As previously noted, Rep. Paul Ryan (R-WI) came out with his budget proposal. Not only is it that same thing he’s proposed before, he didn’t even bother to change the title: it’s still called Pathway to Prosperity. What, Pathway to Prosperity – The Movie was already taken?
The only difference is that this time it craters the economy and nails the middle class in ten years, not forty. And what it lacks in revenue it makes up for in irony: it keeps the tax increases the GOP screamed about in the fiscal cliff deal because, well, that law has passed and it’s a done deal. But then he calls for the repeal of Obamacare (but keeps the tax increases from it) because, well, he doesn’t like the law. Hamana hamana.
Ezra Klein chimes in:
Here is Paul Ryan’s path to a balanced budget in three sentences: He cuts deep into spending on health care for the poor and some combination of education, infrastructure, research, public-safety, and low-income programs. The Affordable Care Act’s Medicare cuts remain, but the military is spared, as is Social Security. There’s a vague individual tax reform plan that leaves only two tax brackets — 10 percent and 25 percent — and will require either huge, deficit-busting tax cuts or increasing taxes on poor and middle-class households, as well as a vague corporate tax reform plan that lowers the rate from 35 percent to 25 percent.
But the real point of Ryan’s budget is its ambitious reforms, not its savings. It turns Medicare into a voucher program, turns Medicaid, food stamps, and a host of other programs for the poor into block grants managed by the states, shrinks the federal role on priorities like infrastructure and education to a tiny fraction of its current level, and envisions an entirely new tax code that will do much less to encourage home buying and health insurance.

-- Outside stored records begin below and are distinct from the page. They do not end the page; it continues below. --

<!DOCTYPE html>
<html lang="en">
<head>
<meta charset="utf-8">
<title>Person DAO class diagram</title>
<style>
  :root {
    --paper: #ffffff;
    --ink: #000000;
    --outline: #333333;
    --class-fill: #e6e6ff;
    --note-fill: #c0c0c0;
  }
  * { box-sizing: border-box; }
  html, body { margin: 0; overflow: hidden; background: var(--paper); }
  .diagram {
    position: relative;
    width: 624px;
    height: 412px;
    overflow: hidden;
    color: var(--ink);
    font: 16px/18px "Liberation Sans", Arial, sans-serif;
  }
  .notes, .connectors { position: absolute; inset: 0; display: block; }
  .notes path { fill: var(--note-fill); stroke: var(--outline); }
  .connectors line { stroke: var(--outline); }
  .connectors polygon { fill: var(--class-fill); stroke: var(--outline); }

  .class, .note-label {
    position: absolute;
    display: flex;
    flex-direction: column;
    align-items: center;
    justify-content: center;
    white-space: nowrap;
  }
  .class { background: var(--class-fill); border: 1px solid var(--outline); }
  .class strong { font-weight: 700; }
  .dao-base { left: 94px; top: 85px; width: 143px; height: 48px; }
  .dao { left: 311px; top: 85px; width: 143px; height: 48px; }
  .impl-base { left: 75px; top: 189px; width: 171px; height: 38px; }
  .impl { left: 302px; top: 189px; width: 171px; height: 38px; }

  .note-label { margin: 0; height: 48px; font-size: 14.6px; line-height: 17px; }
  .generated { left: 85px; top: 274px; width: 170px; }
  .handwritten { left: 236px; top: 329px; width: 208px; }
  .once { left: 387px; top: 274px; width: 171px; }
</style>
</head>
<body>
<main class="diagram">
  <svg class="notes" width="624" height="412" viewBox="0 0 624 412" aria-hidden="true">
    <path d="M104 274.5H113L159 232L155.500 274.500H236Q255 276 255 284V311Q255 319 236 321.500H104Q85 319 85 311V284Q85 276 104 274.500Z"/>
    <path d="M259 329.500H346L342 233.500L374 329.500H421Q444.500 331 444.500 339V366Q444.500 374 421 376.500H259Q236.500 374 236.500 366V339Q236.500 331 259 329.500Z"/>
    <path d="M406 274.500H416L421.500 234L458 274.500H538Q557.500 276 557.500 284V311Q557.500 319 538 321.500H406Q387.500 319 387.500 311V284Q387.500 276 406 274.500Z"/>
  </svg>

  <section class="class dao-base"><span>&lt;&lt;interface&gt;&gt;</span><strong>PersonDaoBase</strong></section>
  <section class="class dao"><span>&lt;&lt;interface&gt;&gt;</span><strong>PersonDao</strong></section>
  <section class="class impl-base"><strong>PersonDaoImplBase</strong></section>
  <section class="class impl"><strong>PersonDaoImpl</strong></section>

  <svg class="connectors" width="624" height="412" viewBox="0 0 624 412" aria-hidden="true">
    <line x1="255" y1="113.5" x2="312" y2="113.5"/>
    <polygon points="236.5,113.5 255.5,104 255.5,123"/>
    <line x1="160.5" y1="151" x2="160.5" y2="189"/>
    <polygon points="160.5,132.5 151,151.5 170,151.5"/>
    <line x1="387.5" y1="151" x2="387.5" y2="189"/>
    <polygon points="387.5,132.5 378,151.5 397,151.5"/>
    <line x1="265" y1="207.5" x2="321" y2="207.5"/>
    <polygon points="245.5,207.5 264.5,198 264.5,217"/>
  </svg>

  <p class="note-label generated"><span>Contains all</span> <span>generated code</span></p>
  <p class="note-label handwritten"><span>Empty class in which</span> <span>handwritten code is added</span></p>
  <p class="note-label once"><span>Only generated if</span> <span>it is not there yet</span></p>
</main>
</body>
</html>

Ryan’s budget is intended to do nothing less than fundamentally transform the relationship between Americans and their government.
Or, to put it succinctly, “I got mine, screw you.”

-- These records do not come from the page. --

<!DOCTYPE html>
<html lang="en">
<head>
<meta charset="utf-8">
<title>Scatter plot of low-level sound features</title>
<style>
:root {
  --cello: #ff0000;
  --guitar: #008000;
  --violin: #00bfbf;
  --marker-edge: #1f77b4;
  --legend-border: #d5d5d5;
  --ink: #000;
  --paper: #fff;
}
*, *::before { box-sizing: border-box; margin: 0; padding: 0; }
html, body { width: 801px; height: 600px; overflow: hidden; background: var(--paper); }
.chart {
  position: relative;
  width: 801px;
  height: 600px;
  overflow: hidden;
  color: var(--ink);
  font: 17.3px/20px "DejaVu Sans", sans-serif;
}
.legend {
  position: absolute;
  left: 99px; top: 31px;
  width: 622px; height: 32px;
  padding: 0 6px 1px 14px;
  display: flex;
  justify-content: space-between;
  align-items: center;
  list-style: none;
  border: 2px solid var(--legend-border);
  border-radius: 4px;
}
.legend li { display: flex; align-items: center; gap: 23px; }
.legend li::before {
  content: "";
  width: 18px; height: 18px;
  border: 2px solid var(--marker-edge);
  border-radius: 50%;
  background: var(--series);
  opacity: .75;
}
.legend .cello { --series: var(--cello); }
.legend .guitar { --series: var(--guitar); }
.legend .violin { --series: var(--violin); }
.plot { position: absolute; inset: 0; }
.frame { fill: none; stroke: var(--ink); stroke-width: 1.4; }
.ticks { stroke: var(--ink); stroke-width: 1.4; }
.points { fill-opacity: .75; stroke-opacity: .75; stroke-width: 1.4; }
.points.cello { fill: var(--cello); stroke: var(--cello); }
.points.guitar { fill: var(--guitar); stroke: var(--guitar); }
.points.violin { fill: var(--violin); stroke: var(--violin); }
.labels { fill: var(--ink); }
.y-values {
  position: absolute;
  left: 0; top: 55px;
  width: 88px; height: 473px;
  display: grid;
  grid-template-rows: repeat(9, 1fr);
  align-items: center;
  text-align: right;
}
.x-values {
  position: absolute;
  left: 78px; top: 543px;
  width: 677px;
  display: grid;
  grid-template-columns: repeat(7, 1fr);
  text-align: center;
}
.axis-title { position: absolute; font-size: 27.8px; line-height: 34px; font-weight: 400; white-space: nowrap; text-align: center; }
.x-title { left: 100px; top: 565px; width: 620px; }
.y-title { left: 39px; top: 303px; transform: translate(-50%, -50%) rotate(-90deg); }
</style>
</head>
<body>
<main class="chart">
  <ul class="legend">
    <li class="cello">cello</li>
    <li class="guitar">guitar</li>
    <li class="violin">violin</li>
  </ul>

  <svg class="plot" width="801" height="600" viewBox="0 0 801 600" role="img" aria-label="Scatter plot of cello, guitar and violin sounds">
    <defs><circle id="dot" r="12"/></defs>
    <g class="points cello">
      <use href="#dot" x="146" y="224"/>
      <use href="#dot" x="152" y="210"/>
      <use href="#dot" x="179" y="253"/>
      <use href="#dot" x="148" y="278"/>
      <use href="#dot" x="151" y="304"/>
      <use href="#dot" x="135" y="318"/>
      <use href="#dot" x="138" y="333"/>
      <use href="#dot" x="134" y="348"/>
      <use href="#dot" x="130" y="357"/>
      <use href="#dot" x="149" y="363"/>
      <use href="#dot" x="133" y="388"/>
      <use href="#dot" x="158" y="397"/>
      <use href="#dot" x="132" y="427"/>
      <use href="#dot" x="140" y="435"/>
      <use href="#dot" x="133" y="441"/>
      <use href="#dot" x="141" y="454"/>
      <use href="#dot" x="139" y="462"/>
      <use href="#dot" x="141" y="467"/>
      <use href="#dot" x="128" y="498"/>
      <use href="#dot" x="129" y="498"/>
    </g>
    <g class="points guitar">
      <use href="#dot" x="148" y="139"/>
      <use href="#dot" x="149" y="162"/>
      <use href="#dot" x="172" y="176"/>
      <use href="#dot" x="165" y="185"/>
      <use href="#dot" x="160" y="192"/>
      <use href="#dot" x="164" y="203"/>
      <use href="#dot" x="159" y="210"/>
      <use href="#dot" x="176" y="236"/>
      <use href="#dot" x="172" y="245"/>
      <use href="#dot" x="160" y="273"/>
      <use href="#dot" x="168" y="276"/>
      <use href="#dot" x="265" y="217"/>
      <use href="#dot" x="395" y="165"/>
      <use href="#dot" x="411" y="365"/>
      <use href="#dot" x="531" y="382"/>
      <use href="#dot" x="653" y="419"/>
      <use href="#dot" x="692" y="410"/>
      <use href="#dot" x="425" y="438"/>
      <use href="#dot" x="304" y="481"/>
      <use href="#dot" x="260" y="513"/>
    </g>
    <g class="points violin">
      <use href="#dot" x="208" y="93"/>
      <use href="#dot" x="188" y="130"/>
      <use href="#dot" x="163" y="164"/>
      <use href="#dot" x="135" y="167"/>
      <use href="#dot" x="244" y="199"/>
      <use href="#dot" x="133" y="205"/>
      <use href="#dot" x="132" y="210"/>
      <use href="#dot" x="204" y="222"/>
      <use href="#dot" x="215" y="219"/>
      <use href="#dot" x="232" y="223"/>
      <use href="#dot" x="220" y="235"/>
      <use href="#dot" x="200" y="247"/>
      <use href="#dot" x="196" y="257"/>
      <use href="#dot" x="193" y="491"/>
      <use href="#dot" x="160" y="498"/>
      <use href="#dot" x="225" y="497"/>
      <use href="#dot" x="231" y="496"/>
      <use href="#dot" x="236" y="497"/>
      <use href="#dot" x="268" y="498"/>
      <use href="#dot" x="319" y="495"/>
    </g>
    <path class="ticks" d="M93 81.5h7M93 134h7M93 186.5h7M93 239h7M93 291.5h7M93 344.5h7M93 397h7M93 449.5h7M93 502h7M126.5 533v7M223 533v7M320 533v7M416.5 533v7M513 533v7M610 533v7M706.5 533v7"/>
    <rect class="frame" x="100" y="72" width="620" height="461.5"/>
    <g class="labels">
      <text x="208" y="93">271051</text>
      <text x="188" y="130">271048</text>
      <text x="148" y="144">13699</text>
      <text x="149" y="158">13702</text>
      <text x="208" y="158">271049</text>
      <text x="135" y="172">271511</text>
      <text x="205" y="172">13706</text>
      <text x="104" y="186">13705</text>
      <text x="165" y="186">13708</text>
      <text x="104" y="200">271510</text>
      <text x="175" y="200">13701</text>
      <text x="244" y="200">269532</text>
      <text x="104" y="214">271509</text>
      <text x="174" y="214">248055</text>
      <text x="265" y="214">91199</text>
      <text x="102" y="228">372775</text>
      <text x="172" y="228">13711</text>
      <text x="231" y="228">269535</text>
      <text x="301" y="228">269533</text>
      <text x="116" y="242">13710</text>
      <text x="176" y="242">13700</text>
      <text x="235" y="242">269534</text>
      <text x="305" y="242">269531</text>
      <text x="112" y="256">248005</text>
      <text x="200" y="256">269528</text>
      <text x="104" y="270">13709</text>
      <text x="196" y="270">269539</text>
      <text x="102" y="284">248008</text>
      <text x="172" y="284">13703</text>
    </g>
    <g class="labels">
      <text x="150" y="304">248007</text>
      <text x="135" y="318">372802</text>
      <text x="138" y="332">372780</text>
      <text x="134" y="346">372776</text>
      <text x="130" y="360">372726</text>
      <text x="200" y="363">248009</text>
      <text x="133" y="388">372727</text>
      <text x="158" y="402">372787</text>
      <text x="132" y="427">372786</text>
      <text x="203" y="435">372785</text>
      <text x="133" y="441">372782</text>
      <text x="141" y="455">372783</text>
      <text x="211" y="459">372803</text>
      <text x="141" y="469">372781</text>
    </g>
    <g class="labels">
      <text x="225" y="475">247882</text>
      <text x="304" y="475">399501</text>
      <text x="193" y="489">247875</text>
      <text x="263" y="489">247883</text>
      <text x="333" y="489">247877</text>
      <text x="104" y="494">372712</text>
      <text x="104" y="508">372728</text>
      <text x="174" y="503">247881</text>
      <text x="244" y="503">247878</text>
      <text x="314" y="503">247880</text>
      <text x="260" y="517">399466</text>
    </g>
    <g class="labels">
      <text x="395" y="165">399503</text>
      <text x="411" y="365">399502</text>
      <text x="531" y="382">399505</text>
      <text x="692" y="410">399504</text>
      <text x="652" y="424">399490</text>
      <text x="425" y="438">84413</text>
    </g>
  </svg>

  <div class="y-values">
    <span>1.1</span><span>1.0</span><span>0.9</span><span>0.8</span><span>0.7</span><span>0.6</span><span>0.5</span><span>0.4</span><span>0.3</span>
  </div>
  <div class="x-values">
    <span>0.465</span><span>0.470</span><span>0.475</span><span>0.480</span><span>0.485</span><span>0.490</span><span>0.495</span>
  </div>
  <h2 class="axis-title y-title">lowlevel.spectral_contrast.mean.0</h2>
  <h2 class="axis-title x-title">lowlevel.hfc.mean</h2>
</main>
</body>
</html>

That has been the conservative mantra for the last fifty years: if you want to succeed in America, you have to be the one to provide the gumption and the drive, and it’s a sign of poor character if you use something like your race, your gender, or the crappy education you got from an underfunded and crumbling public school system as your excuse for not becoming the next Koch Brother or Donald Trump. None of those guys depended on government hand-outs and tax breaks until they made their first billion.